# WHAT YOU ARE ASKED TO DO
Count the lines below that contain "face". Give only the number.

Stored items from a collection
►
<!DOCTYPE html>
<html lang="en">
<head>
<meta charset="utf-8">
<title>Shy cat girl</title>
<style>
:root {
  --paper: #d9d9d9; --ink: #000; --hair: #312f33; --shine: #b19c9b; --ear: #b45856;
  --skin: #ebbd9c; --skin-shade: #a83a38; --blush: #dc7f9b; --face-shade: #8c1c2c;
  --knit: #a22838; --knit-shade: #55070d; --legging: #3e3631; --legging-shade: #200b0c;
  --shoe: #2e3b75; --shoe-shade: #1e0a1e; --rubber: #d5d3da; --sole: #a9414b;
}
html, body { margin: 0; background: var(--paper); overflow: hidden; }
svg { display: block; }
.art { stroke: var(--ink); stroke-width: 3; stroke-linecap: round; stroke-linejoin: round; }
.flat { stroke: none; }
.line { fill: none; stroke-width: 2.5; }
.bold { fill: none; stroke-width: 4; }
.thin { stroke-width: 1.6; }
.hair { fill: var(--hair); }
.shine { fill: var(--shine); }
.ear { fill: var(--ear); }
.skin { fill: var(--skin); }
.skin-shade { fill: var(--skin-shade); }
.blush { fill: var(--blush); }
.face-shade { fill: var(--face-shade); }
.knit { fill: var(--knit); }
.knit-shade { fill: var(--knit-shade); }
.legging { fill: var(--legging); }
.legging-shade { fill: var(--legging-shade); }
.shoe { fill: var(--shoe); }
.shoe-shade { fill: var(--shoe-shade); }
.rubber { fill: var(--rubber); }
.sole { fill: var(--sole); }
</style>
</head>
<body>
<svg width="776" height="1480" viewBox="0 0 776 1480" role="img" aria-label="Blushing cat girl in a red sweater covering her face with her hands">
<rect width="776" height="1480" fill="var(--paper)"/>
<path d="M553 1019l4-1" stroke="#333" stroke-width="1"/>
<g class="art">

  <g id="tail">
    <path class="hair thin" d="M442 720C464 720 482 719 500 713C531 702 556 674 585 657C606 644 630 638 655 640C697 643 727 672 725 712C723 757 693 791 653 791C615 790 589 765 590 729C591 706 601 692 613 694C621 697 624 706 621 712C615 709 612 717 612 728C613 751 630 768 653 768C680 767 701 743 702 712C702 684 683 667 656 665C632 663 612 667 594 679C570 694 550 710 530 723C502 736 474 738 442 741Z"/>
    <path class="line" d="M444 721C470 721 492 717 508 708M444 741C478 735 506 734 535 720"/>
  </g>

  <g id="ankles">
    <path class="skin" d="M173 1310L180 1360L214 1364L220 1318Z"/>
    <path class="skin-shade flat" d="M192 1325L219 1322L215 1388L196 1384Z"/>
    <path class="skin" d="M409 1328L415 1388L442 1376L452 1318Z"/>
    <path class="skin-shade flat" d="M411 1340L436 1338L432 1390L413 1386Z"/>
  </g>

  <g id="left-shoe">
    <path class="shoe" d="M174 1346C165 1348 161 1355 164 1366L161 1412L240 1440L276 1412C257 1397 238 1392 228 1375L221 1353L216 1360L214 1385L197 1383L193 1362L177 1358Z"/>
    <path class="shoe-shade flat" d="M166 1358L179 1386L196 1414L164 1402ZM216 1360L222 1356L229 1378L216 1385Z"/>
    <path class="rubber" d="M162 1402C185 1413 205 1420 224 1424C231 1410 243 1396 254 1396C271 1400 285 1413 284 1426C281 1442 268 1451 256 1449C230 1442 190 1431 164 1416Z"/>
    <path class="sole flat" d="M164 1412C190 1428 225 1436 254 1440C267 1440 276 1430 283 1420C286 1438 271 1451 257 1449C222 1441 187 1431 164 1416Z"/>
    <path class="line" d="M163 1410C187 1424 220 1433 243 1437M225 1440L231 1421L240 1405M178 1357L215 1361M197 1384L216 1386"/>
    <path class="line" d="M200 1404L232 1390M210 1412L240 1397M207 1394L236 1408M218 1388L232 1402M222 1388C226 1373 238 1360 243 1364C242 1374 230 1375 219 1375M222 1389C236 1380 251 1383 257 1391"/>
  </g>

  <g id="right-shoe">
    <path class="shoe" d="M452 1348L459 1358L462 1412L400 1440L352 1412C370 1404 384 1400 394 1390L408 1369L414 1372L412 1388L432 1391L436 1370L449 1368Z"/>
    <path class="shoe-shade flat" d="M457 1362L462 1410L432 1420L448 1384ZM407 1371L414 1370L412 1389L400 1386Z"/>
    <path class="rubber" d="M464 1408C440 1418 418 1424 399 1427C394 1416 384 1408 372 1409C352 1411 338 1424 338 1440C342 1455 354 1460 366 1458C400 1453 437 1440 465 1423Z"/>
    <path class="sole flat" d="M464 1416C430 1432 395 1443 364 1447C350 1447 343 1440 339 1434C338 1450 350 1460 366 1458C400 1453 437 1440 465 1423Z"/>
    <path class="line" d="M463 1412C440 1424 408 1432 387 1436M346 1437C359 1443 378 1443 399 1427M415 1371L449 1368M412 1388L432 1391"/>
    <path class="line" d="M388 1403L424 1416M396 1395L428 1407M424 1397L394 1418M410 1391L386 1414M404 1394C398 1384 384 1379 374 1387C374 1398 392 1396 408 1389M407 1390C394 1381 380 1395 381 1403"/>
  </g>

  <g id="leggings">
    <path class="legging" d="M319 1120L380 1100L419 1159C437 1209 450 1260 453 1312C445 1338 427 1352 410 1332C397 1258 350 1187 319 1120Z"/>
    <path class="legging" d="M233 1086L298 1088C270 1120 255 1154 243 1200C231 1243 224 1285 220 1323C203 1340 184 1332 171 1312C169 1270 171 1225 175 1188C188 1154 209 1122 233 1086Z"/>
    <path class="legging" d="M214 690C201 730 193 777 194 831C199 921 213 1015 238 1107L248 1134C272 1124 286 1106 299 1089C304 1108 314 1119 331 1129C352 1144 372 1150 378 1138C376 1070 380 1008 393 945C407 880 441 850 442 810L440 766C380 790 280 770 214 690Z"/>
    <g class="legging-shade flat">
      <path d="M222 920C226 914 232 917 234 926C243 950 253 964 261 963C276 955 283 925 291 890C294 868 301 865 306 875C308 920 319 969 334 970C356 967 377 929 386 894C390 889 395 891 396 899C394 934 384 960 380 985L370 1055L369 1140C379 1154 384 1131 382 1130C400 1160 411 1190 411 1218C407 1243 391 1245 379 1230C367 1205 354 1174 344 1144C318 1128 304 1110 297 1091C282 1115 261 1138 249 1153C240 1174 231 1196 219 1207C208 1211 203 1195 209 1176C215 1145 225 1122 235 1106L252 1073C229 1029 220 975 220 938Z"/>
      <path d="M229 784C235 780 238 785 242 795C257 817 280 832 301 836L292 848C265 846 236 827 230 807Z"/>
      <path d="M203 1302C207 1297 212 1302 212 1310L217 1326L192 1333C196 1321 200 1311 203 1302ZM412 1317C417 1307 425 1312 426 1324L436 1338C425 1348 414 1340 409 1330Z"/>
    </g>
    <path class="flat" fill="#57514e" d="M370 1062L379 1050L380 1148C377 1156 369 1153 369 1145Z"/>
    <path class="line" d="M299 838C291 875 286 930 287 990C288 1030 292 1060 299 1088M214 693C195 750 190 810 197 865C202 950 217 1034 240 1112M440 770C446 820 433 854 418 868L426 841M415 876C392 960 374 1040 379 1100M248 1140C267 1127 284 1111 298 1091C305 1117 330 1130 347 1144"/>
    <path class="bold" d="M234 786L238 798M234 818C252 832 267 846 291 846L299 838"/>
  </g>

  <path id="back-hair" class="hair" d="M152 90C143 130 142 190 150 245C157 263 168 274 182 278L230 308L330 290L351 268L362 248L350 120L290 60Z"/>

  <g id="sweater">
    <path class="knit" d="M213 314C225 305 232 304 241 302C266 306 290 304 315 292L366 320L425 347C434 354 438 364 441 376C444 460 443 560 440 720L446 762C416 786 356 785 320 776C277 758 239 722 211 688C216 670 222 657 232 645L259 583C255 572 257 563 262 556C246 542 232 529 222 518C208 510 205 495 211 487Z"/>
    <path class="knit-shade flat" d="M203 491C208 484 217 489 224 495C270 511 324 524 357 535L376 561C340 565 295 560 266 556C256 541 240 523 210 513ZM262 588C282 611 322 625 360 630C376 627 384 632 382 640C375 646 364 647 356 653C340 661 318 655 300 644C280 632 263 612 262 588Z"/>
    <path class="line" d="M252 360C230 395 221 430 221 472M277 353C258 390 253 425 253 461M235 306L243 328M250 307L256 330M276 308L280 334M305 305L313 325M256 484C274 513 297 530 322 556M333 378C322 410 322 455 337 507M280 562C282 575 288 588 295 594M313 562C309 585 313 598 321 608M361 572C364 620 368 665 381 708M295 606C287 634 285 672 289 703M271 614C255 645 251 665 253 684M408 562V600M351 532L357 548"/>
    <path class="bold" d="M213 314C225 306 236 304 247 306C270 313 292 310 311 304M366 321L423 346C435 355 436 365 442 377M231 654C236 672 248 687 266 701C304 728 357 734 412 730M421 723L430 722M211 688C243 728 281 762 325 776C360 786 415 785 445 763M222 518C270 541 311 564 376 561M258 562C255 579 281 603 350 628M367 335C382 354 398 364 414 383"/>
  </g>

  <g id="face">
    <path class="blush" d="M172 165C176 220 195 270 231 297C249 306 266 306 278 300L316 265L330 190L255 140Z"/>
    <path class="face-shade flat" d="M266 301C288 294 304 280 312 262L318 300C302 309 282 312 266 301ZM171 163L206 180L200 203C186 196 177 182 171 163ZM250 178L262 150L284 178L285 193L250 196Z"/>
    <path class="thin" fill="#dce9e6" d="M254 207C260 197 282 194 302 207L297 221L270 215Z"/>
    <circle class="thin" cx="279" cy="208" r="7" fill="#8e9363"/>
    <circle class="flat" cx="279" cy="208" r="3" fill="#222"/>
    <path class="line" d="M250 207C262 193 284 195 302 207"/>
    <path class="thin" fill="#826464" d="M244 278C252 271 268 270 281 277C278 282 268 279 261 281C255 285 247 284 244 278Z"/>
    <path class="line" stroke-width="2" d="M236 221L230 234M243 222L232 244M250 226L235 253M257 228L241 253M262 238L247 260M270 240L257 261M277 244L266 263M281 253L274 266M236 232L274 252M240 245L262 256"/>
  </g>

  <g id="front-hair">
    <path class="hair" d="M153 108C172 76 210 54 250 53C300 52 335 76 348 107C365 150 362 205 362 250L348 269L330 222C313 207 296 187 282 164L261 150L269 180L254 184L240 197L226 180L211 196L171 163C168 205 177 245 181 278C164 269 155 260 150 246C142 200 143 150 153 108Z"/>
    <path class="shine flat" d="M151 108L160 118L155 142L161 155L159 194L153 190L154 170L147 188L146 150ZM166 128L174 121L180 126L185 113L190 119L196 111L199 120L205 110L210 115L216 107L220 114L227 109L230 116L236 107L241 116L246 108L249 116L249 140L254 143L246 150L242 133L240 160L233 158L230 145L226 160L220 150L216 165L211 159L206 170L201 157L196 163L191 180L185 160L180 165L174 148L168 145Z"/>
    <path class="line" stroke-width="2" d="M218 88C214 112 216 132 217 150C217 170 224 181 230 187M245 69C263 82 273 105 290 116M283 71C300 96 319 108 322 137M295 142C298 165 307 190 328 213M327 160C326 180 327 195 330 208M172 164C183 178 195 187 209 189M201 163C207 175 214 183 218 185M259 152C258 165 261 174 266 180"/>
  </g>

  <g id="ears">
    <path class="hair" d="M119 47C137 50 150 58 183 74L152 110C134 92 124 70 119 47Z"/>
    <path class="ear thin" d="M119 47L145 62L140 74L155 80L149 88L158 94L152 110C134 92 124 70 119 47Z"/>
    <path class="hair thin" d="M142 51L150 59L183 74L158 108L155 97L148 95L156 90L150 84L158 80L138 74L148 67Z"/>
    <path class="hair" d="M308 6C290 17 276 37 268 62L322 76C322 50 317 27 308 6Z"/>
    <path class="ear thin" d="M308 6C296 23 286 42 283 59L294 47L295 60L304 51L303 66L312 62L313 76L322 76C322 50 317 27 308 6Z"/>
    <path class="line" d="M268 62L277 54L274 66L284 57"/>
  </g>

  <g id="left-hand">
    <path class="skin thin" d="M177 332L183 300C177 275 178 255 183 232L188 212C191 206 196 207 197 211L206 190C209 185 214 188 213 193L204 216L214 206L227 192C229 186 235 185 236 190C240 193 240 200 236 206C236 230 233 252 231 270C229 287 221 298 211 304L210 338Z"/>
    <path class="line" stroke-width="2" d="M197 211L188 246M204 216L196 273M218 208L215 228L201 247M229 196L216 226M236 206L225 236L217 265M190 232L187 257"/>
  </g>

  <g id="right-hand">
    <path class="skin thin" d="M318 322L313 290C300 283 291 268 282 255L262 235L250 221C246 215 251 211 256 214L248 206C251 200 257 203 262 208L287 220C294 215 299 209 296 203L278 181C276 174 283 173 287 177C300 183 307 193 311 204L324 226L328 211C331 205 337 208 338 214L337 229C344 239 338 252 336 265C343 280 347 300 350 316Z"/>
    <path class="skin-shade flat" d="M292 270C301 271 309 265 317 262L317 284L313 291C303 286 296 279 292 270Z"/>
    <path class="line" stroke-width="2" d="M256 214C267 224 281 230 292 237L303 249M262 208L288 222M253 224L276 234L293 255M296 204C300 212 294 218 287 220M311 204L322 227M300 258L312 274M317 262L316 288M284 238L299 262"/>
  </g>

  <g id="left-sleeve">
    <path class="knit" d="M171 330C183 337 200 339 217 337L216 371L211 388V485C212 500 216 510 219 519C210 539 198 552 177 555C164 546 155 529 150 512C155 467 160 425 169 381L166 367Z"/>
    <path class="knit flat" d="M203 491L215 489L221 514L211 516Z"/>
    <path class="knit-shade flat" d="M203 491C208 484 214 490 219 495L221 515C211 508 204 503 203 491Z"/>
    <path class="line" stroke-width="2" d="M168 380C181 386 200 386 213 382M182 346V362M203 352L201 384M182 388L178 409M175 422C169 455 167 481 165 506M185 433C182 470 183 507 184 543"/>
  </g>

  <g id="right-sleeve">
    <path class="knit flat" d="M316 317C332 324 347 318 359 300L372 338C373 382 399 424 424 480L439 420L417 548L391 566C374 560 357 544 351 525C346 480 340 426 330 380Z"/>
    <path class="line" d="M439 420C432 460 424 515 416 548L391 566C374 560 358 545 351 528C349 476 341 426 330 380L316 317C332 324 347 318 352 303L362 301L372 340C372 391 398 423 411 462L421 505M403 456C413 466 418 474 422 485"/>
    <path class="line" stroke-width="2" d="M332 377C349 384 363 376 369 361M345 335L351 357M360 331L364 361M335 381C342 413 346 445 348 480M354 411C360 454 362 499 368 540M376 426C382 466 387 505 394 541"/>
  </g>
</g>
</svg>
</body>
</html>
◄
# TASK ANSWER
5